DATASET RECORDS: Begin
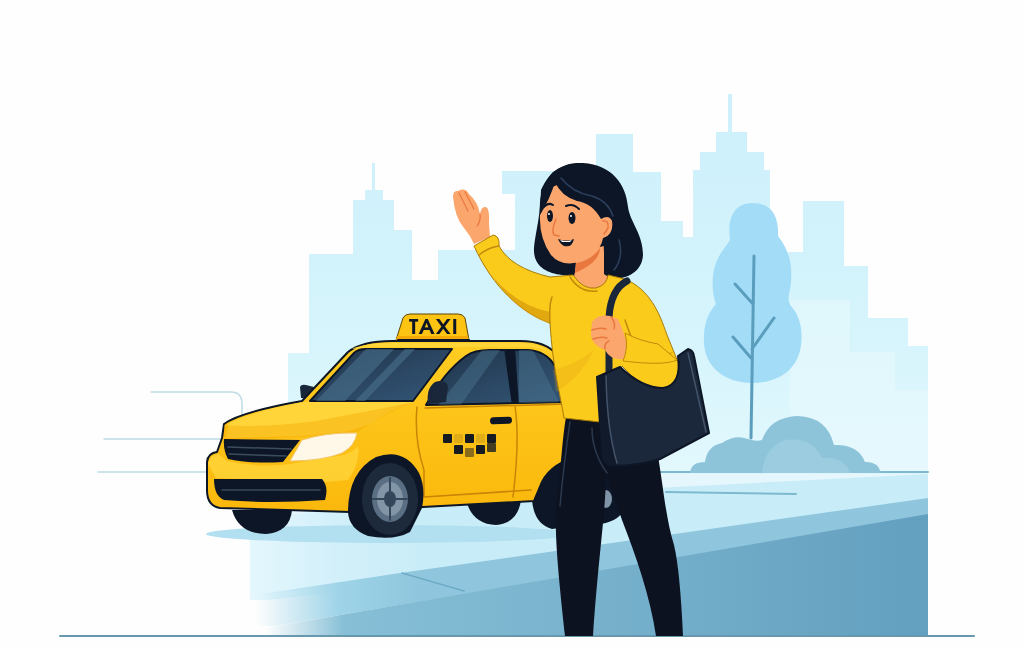
<!DOCTYPE html>
<html lang="en">
<head>
<meta charset="utf-8">
<title>Hailing a taxi</title>
<style>
:root {
  --paper: #fefefe;
  --sky: #d2f2fc;
  --sky-pale: #e6f8fd;
  --leaf: #a3dcf7;
  --bush: #8ec4da;
  --trunk: #5b9dbd;
  --line: #a9cfdf;
  --yellow: #fdc413;
  --yellow-light: #ffd53a;
  --yellow-deep: #f4ab06;
  --sweater: #fbcb1c;
  --sweater-shade: #d99c0c;
  --ink: #0d1626;
  --navy: #1a2639;
  --glass: #2a4a66;
  --glass-light: #4d7591;
  --skin: #fba66c;
  --skin-shade: #e9783f;
}
html, body { margin: 0; background: var(--paper); overflow: hidden; }
svg { display: block; width: 1024px; height: 648px; }
.sign-text { font: 700 20px "TeX Gyre Adventor", "Inter", sans-serif; fill: var(--ink); letter-spacing: 1px; }
.outline { stroke: var(--ink); stroke-width: 2; stroke-linejoin: round; }
.stroke { fill: none; stroke-linecap: round; stroke-linejoin: round; }
</style>
</head>
<body>
<svg viewBox="0 0 1024 648" role="img" aria-label="A woman with a shoulder bag waves beside a yellow taxi in a city street">
  <defs>
    <linearGradient id="skyline-fill" x1="0" y1="0" x2="0" y2="1">
      <stop offset="0" stop-color="#cdf0fb"/>
      <stop offset="0.6" stop-color="#d5f4fc"/>
      <stop offset="1" stop-color="#e2f8fd"/>
    </linearGradient>
    <linearGradient id="road-fill" gradientUnits="userSpaceOnUse" x1="245" y1="0" x2="420" y2="0">
      <stop offset="0" stop-color="#d3f0fa" stop-opacity="0"/>
      <stop offset="0.5" stop-color="#d3f0fa"/>
      <stop offset="1" stop-color="#c9edf8"/>
    </linearGradient>
    <linearGradient id="curb-fill" gradientUnits="userSpaceOnUse" x1="255" y1="0" x2="420" y2="0">
      <stop offset="0" stop-color="#9fd4e8" stop-opacity="0"/>
      <stop offset="0.5" stop-color="#9fd4e8"/>
      <stop offset="1" stop-color="#8fc6dd"/>
    </linearGradient>
    <linearGradient id="pavement-fill" gradientUnits="userSpaceOnUse" x1="265" y1="0" x2="928" y2="0">
      <stop offset="0" stop-color="#8cc4da" stop-opacity="0"/>
      <stop offset="0.12" stop-color="#86bfd6"/>
      <stop offset="1" stop-color="#639fbf"/>
    </linearGradient>
    <linearGradient id="glass-fill" x1="0" y1="0" x2="1" y2="1">
      <stop offset="0" stop-color="#1f3348"/>
      <stop offset="1" stop-color="#35587a"/>
    </linearGradient>
    <linearGradient id="body-fill" x1="0" y1="0" x2="0" y2="1">
      <stop offset="0" stop-color="#ffcd22"/>
      <stop offset="1" stop-color="#fbb80c"/>
    </linearGradient>
    <clipPath id="windscreen-clip"><path d="M310 401 354 353Q358 349 366 349H452L413 401Z"/></clipPath>
    <clipPath id="side-window-clip"><path d="M426 405Q444 372 466 356Q474 350 490 350H528Q546 351 555 366Q565 384 568 402Z"/></clipPath>
    <rect id="check" width="9" height="9" rx="1" fill="#161b22"/>
  </defs>

  <rect width="1024" height="648" fill="var(--paper)"/>

  <g id="city">
    <path fill="url(#skyline-fill)" d="M288 474V353H309V254H353V200H365V190H372V163H375V190H383V200H394V230H412V280H438V250H515V194H502V171H596V134H633V172H661V221H683V237H693V170H700V152H716V132H728V94H732V132H747V152H764V170H770V252H803V201H844V266H868V318H908V346H928V474Z"/>
    <path fill="#e9f9fd" opacity=".55" d="M790 474V300H850V352H895V390H928V474Z"/>
  </g>

  <g id="street">
    <path fill="#ddf5fc" d="M288 472H928V520L270 600H250V530Z" opacity=".75"/>
    <path fill="url(#road-fill)" d="M240 520 420 500 928 474V500L270 594H240Z"/>
    <path fill="url(#curb-fill)" d="M255 595 400 573 928 498V516L275 626H255Z"/>
    <path fill="url(#pavement-fill)" d="M265 628 928 514V636H265Z"/>
    <path class="stroke" stroke="#6fabc6" stroke-width="1.5" d="M402 573 464 591"/>
    <path class="stroke" stroke="#7cb9d0" stroke-width="2" d="M655 472H928M666 492 796 494"/>
    <ellipse cx="390" cy="534" rx="184" ry="9" fill="#b3e0f0"/>
    <path class="stroke" stroke="#bfdbe6" stroke-width="1.5" d="M151 392H231Q242 392 242 404V415M104 439H222M98 472H208"/>
  </g>

  <g id="tree">
    <path fill="var(--leaf)" d="M753 203C772 203 779 217 778 236C786 246 793 260 791 282C790 294 786 299 791 306C800 316 803 330 801 345C798 370 778 383 752 383C725 383 705 367 704 343C703 325 708 313 716 304C712 294 711 276 716 263C720 252 726 247 730 240C727 218 734 203 753 203Z"/>
    <path class="stroke" stroke="var(--trunk)" stroke-width="3" d="M754 256 751 438M753 304 735 284M752 349 774 318M751 358 733 337"/>
    <path fill="var(--bush)" d="M690 473Q691 462 705 462Q707 446 722 443Q735 434 748 439Q756 442 762 440Q770 417 798 416Q827 417 834 445Q858 444 865 462Q878 461 881 473Z"/>
    <path fill="#a4d3e5" opacity=".6" d="M762 473Q764 448 785 440Q811 436 822 458Q844 456 850 473Z"/>
  </g>

  <path id="ground-line" class="stroke" stroke="#6798ad" stroke-width="2" d="M60 636H974"/>

  <g id="taxi">
    <g id="far-wheels" fill="var(--ink)">
      <path d="M232 510H292Q290 532 266 534Q239 534 232 510Z"/>
      <path d="M466 500H521Q518 523 496 525Q472 524 466 500Z"/>
    </g>
    <path id="rear-wheel" fill="var(--ink)" d="M532 500Q536 466 556 458H600L628 500Q622 526 590 524L552 529Q534 524 532 500Z"/>
    <path id="far-mirror" fill="var(--navy)" d="M300 387Q301 384 306 385L314 387 308 398H301Z"/>
    <path id="car-body" class="outline" fill="url(#body-fill)" d="M224 424Q240 412 302 401L348 352Q362 341 392 341H520Q546 341 557 355Q567 370 572 400L582 424V456Q552 462 542 482L534 501 423 507 350 512 220 508Q207 506 207 490V462Q208 453 217 452L222 438Z"/>
    <path id="bonnet" fill="var(--yellow-light)" d="M228 424Q250 412 303 402H414Q391 409 370 424L350 431 300 436 226 438Z"/>
    <path fill="var(--yellow-deep)" d="M224 425Q265 428 316 421Q380 409 414 402Q385 413 358 432L300 437 224 440Z" opacity=".45"/>
    <path id="roof-light" fill="var(--yellow-light)" d="M352 349Q365 343 392 343H520Q540 343 550 352Q540 347 525 347H372Z"/>
    <g id="windscreen">
      <path class="outline" fill="url(#glass-fill)" d="M310 401 354 353Q358 349 366 349H452L413 401Z"/>
      <g clip-path="url(#windscreen-clip)" fill="var(--glass-light)" opacity=".55">
        <polygon points="366,349 394,349 345,401 316,401"/>
        <polygon points="405,349 415,349 365,401 355,401"/>
      </g>
    </g>
    <g id="side-windows">
      <path class="outline" fill="url(#glass-fill)" d="M426 405Q444 372 466 356Q474 350 490 350H528Q546 351 555 366Q565 384 568 402Z"/>
      <g clip-path="url(#side-window-clip)">
        <polygon fill="var(--glass-light)" opacity=".45" points="482,350 500,350 460,406 438,406"/>
        <polygon fill="var(--glass-light)" opacity=".45" points="519,350 533,350 560,404 519,404"/>
        <polygon fill="var(--ink)" points="504,348 515,348 519,406 512,406"/>
      </g>
      <path fill="var(--navy)" d="M428 404Q426 388 435 382Q445 379 448 386L446 402Z"/>
    </g>
    <path class="stroke" stroke="#c98506" stroke-width="1.5" d="M417 407Q414 440 424 470V496M515 406Q520 440 513 497M424 497 531 490M425 408 568 404"/>
    <rect id="door-handle" x="490" y="417" width="22" height="7" rx="3.5" fill="var(--ink)" transform="rotate(-2 501 420)"/>
    <g id="checker-band">
      <use href="#check" x="443" y="434"/><use href="#check" x="465" y="434"/><use href="#check" x="487" y="434"/>
      <use href="#check" x="454" y="445"/><use href="#check" x="476" y="445"/>
      <use href="#check" x="454" y="434" opacity=".12"/><use href="#check" x="476" y="434" opacity=".12"/>
      <use href="#check" x="465" y="448" opacity=".5"/><use href="#check" x="487" y="443" opacity=".8"/>
    </g>
    <g id="front-end">
      <path fill="var(--ink)" d="M224 439 300 440 283 462Q250 464 228 459Q223 450 224 439Z"/>
      <path class="stroke" stroke="#3c4c5e" stroke-width="1.5" d="M228 447 291 449M229 454 286 456"/>
      <path fill="#fff8e8" stroke="#f1c66b" stroke-width="1" d="M302 440Q327 432 357 433Q355 446 342 453Q322 461 290 461Z"/>
      <path fill="var(--yellow-light)" d="M208 464Q210 455 218 454L227 461Q260 468 290 464L344 455Q356 450 358 446Q361 462 348 480L326 482 216 478Z" opacity=".8"/>
      <path fill="var(--ink)" d="M214 479H322Q329 487 325 500Q270 504 224 500Q214 496 214 479Z"/>
      <path class="stroke" stroke="#3a4a5c" stroke-width="1.5" d="M222 490H320"/>
    </g>
    <g id="front-wheel">
      <path fill="var(--ink)" d="M348 512Q348 472 376 457Q404 447 419 473Q426 488 422 508L410 532Q394 541 368 536Q349 529 348 512Z"/>
      <ellipse cx="390" cy="499" rx="28" ry="36" fill="#1c2a3c"/>
      <ellipse cx="390" cy="499" rx="18" ry="23" fill="#5b6f84"/>
      <ellipse cx="390" cy="499" rx="13" ry="17" fill="#8195a6"/>
      <ellipse cx="390" cy="499" rx="6" ry="8" fill="#34465a"/>
      <path class="stroke" stroke="#34465a" stroke-width="2" d="M390 478V491M390 507V520M373 499H384M396 499H407"/>
    </g>
    <ellipse id="rear-hub" cx="606" cy="499" rx="6" ry="9" fill="#7f94a6"/>
    <g id="roof-sign">
      <path fill="var(--yellow)" stroke="#5e4507" stroke-width="1" d="M396 340 403 318Q405 314 410 314H458Q463 314 465 318L469 340Z"/>
      <path fill="var(--yellow-deep)" d="M397 336H468L469 340H396Z"/>
      <path class="stroke" stroke="var(--ink)" stroke-width="2" d="M398 340H469"/>
      <text class="sign-text" x="409" y="334" textLength="50" lengthAdjust="spacingAndGlyphs">TAXI</text>
    </g>
  </g>

  <g id="woman">
    <path id="hair-back" fill="var(--ink)" d="M541 190C551 168 566 162 583 163C612 165 626 184 628 207C630 222 643 234 643 255C642 272 627 280 608 279L562 275C546 273 533 266 534 248C536 229 540 220 541 190Z"/>
    <g id="trousers">
      <path fill="#0c1220" d="M566 417H640L658 456C664 492 666 519 674 545Q680 570 683 636H656C650 596 636 556 622 520L606 473C606 510 598 560 593 636H565C560 588 553 530 557 500C561 468 562 440 566 417Z"/>
      <path class="stroke" stroke="#2c394d" stroke-width="1.5" d="M592 428Q592 452 607 473M570 422Q563 470 560 506"/>
    </g>
    <path id="neck" fill="var(--skin)" d="M577 252 604 246V274Q614 280 607 286Q592 298 572 284L575 272Z"/>
    <path fill="var(--skin-shade)" d="M576 263Q592 260 600 248Q600 262 575 273Z"/>
    <path id="raised-hand" fill="var(--skin)" d="M474 244Q470 235 464 228Q455 218 453 197Q453 190 458 191Q465 187 469 194Q478 202 480 214Q481 206 486 207Q490 209 489 224L490 237Z"/>
    <path class="stroke" stroke="var(--skin-shade)" stroke-width="1.2" d="M459 193 468 211M465 192 474 209M480 214Q481 221 477 226"/>
    <g id="sweater">
      <path fill="var(--sweater)" stroke="#a97a08" stroke-width="1" d="M474 246 493 235Q500 236 499 246Q511 268 550 277L573 275Q583 290 596 288Q607 285 608 275L625 279C650 290 659 312 667 335L678 362Q683 383 664 388Q640 388 622 366L612 392 600 422 564 418C560 393 553 370 550 323C522 313 493 288 474 246Z"/>
      <path fill="var(--sweater-shade)" d="M493 277Q518 306 550 312V324Q515 311 493 277Z" opacity=".75"/>
      <path fill="var(--sweater-shade)" d="M553 370Q575 365 594 350Q580 378 556 392Z" opacity=".25"/>
      <path class="stroke" stroke="#c08a0a" stroke-width="1.5" d="M479 255Q489 247 499 246M550 323Q549 304 552 297M625 320Q631 338 637 350M570 277Q580 293 597 291"/>
      <path fill="var(--sweater-shade)" d="M628 345Q650 357 674 352Q660 361 625 359Z" opacity=".8"/>
    </g>
    <g id="head">
      <path fill="var(--skin)" d="M544 194Q556 181 570 184Q594 202 602 216Q611 214 613 223Q613 236 603 238Q601 252 583 261Q562 268 551 255Q539 238 540 215Z"/>
      <path class="stroke" stroke="var(--skin-shade)" stroke-width="1.5" d="M603 221Q609 220 608 228Q606 231 604 234M556 219Q551 231 554 235L559 236"/>
      <g fill="var(--ink)">
        <ellipse cx="550" cy="216" rx="3" ry="6"/>
        <ellipse cx="572" cy="218" rx="3.5" ry="6"/>
        <path d="M558 239Q567 242 574 239Q572 248 564 246Q560 244 558 239Z"/>
      </g>
      <circle cx="549" cy="214" r="1" fill="#fff"/>
      <circle cx="571" cy="216" r="1" fill="#fff"/>
      <path class="stroke" stroke="var(--ink)" stroke-width="2" d="M544 207Q548 202 553 205M566 206Q573 203 579 209"/>
      <path fill="#fff" d="M560 240Q567 242 572 240L570 242H562Z"/>
      <path id="hair-front" fill="var(--ink)" d="M540 215Q538 187 553 172Q574 158 599 168Q624 183 626 210Q633 235 627 262L606 265Q603 255 604 238Q614 234 612 221Q609 214 601 219Q592 203 577 201Q561 196 555 182Q550 199 540 215Z"/>
      <path class="stroke" stroke="#2c3f5c" stroke-width="1.5" d="M561 178Q573 193 592 196Q608 201 613 216M619 240Q624 257 614 270"/>
    </g>
    <g id="shoulder-bag">
      <path class="stroke" stroke="var(--navy)" stroke-width="7" d="M627 281Q611 289 609 317V372"/>
      <path class="outline" fill="#1b273a" d="M597 377 620 367Q642 388 663 388Q682 385 678 356L688 349Q693 350 694 356L709 433 660 459Q638 466 612 466Q602 464 602 456Z"/>
      <path fill="#101a2a" d="M597 378 606 374Q606 430 618 466Q603 467 602 456Z"/>
      <path class="stroke" stroke="#43536a" stroke-width="1.5" d="M606 376Q607 430 617 463M688 353 706 432"/>
    </g>
    <g id="holding-hand">
      <path fill="var(--skin)" d="M592 322Q598 314 610 316L618 319Q624 331 627 346L624 359Q611 361 605 350Q590 344 591 332Z"/>
      <path class="stroke" stroke="var(--skin-shade)" stroke-width="1.5" d="M592 330Q600 327 606 329M593 339Q601 336 607 338M605 349Q604 343 609 341M611 317Q616 323 614 329"/>
      <path fill="var(--sweater)" stroke="#c08a0a" stroke-width="1" d="M625 333Q640 341 658 344L677 360Q664 366 623 361Q629 347 625 333Z"/>
    </g>
  </g>
</svg>
</body>
</html>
DATASET RECORDS: End
Each line from the first line of the records through the line containing "--yellow-deep: #f4ab06;" must be reproduced exactly, with both ends included and all pictures omitted; nothing else belongs in the answer.

COMPLETED TASK —
<!DOCTYPE html>
<html lang="en">
<head>
<meta charset="utf-8">
<title>Hailing a taxi</title>
<style>
:root {
  --paper: #fefefe;
  --sky: #d2f2fc;
  --sky-pale: #e6f8fd;
  --leaf: #a3dcf7;
  --bush: #8ec4da;
  --trunk: #5b9dbd;
  --line: #a9cfdf;
  --yellow: #fdc413;
  --yellow-light: #ffd53a;
  --yellow-deep: #f4ab06;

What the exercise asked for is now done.